Bonus #2: Free fiction under the jump!
Bright moonlight lit the way through the alleys of Kerensh. Vasil knew them well and Tolya stumbled behind. No matter how much noise he made, the other man never turned or looked back. It was as if he didn't hear. As if Tolya wasn't there.
They traveled away from the warehouse docks, past the taverns and inns to the other end of town, where Kerensh's nobility lived. They were mostly minor lords in service to Talton. He himself was a distant cousin of Empress Ilsabeta's. Occasionally, someone of greater importance came to visit. Those times were heralded by grand celebrations in this end of town. It was easy to get lost in them. Tolya thought it would be easier still to be ignored.
Tonight the streets were empty and quiet. Vasil must have timed the night watch, known that they would all be in the barracks, trading stories and boasting about their imagined glories. That, after all, men had in common. No one confessed to shortcomings in mixed company.
No one watched Vasil scale the trellis of the Lord Sheriff's home or saw him slip through the opened doors on the balcony.
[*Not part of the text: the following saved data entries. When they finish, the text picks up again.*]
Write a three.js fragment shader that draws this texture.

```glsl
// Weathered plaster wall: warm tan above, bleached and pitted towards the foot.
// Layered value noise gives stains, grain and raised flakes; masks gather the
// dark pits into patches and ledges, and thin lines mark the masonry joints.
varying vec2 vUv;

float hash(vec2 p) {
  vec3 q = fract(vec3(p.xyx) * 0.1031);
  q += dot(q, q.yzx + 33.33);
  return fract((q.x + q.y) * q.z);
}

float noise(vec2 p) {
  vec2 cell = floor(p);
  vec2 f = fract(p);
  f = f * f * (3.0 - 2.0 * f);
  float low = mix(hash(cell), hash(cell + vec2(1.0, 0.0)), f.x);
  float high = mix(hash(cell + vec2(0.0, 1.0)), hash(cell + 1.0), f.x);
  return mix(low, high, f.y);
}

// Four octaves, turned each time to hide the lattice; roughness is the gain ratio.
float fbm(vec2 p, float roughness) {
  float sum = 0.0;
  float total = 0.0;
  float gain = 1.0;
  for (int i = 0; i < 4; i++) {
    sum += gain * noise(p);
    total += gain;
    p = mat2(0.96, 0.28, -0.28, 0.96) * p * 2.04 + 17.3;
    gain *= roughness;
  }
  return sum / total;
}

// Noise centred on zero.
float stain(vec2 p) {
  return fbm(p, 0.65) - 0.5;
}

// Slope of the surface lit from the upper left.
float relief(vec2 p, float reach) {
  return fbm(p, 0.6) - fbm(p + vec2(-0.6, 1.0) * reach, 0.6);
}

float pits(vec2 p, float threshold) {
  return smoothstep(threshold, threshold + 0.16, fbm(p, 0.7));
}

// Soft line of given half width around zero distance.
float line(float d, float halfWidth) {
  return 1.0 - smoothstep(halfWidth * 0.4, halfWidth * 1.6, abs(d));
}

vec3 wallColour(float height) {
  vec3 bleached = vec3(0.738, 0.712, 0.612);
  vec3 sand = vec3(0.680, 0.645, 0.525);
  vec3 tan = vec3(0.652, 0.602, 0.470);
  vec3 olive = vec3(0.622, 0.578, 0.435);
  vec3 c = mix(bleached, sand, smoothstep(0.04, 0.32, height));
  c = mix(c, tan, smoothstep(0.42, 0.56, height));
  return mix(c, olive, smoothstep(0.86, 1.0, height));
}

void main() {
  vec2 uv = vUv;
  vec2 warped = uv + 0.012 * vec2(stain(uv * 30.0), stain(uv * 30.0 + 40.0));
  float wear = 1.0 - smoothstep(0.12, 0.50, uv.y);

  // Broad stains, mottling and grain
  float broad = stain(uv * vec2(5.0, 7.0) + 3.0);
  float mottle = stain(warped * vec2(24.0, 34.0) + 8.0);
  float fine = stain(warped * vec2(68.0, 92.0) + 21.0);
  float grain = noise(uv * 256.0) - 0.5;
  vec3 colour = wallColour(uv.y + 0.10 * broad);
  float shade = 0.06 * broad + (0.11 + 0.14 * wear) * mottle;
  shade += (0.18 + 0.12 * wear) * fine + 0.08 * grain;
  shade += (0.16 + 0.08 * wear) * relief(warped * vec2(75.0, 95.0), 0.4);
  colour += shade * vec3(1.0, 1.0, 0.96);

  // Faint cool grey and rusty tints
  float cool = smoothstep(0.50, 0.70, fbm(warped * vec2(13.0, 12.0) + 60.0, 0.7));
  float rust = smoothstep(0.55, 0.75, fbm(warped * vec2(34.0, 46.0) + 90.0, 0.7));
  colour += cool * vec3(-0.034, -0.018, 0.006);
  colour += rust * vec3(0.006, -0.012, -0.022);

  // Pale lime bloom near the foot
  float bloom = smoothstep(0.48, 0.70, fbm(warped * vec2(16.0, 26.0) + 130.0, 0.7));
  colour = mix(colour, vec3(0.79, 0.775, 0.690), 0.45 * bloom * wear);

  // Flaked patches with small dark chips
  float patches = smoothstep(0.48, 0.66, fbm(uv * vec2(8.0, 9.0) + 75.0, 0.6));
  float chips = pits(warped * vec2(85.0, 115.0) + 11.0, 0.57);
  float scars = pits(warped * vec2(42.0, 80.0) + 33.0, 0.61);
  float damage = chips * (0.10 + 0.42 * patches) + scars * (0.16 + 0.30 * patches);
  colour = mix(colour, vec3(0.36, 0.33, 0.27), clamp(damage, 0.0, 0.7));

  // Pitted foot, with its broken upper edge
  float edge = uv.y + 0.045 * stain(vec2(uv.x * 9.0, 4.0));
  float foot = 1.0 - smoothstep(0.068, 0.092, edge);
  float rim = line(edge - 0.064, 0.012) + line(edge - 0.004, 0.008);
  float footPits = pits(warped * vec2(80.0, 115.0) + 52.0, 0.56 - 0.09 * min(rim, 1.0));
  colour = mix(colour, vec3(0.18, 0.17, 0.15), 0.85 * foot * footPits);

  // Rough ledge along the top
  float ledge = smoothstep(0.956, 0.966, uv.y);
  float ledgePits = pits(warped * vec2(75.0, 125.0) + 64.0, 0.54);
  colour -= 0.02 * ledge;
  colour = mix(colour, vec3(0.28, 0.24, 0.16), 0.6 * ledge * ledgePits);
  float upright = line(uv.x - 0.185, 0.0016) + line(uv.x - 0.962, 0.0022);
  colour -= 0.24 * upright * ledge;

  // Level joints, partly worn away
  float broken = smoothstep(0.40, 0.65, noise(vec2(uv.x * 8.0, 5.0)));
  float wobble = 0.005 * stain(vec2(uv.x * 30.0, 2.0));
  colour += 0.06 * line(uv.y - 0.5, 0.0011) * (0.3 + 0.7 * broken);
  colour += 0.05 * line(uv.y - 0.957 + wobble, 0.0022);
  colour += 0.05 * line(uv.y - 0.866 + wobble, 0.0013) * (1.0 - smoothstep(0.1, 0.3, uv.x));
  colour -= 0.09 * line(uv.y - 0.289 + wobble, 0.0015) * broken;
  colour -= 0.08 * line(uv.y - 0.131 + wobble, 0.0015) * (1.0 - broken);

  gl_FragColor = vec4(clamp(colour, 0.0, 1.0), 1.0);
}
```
Tolya levered himself over the railing after and pressed into the shadows at the corner, just in case. He could see through a gap in the curtains. It was enough for now.
"Marina?" Vasil's voice was a whisper: she would hear if she was present.
How could he have missed her? She sat by the window just to his right, chin tilted up as moonlight spilled over her face, eyes closed. She looked in that moment, Tolya thought, like an expensive doll. Smiling, Vasil crossed the room in two long strides and knelt beside her. "I would have come sooner," he began, "but..."
"But Barad kept you," she finished for him, her own pale expression warming with a smile. Only when her head
was turned completely away from the window did she open her eyes. They were sightlessly white.
She offered Vasil one hand, the other moving
unerringly to his cheek. Amused, she explained, "I can
smell him on you."
Vasil chuckled and pressed a kiss into the palm of her hand. "I'm not surprised. I can smell him." The blind, it was said, compensated for their loss with an increase in the other senses. It stood to reason, then, that smells would be easier to recognize. "I hoped that you'd stay awake just a little longer."
"Could I sleep, on a night like this, Vasil? It must be so beautiful. I can feel the moonlight on my skin, cold." Her eyebrows drew together. "You weren't seen, were you?"
Manners prompted Tolya to announce himself, let them know that they had company. Whatever this dream was bade him keep his peace.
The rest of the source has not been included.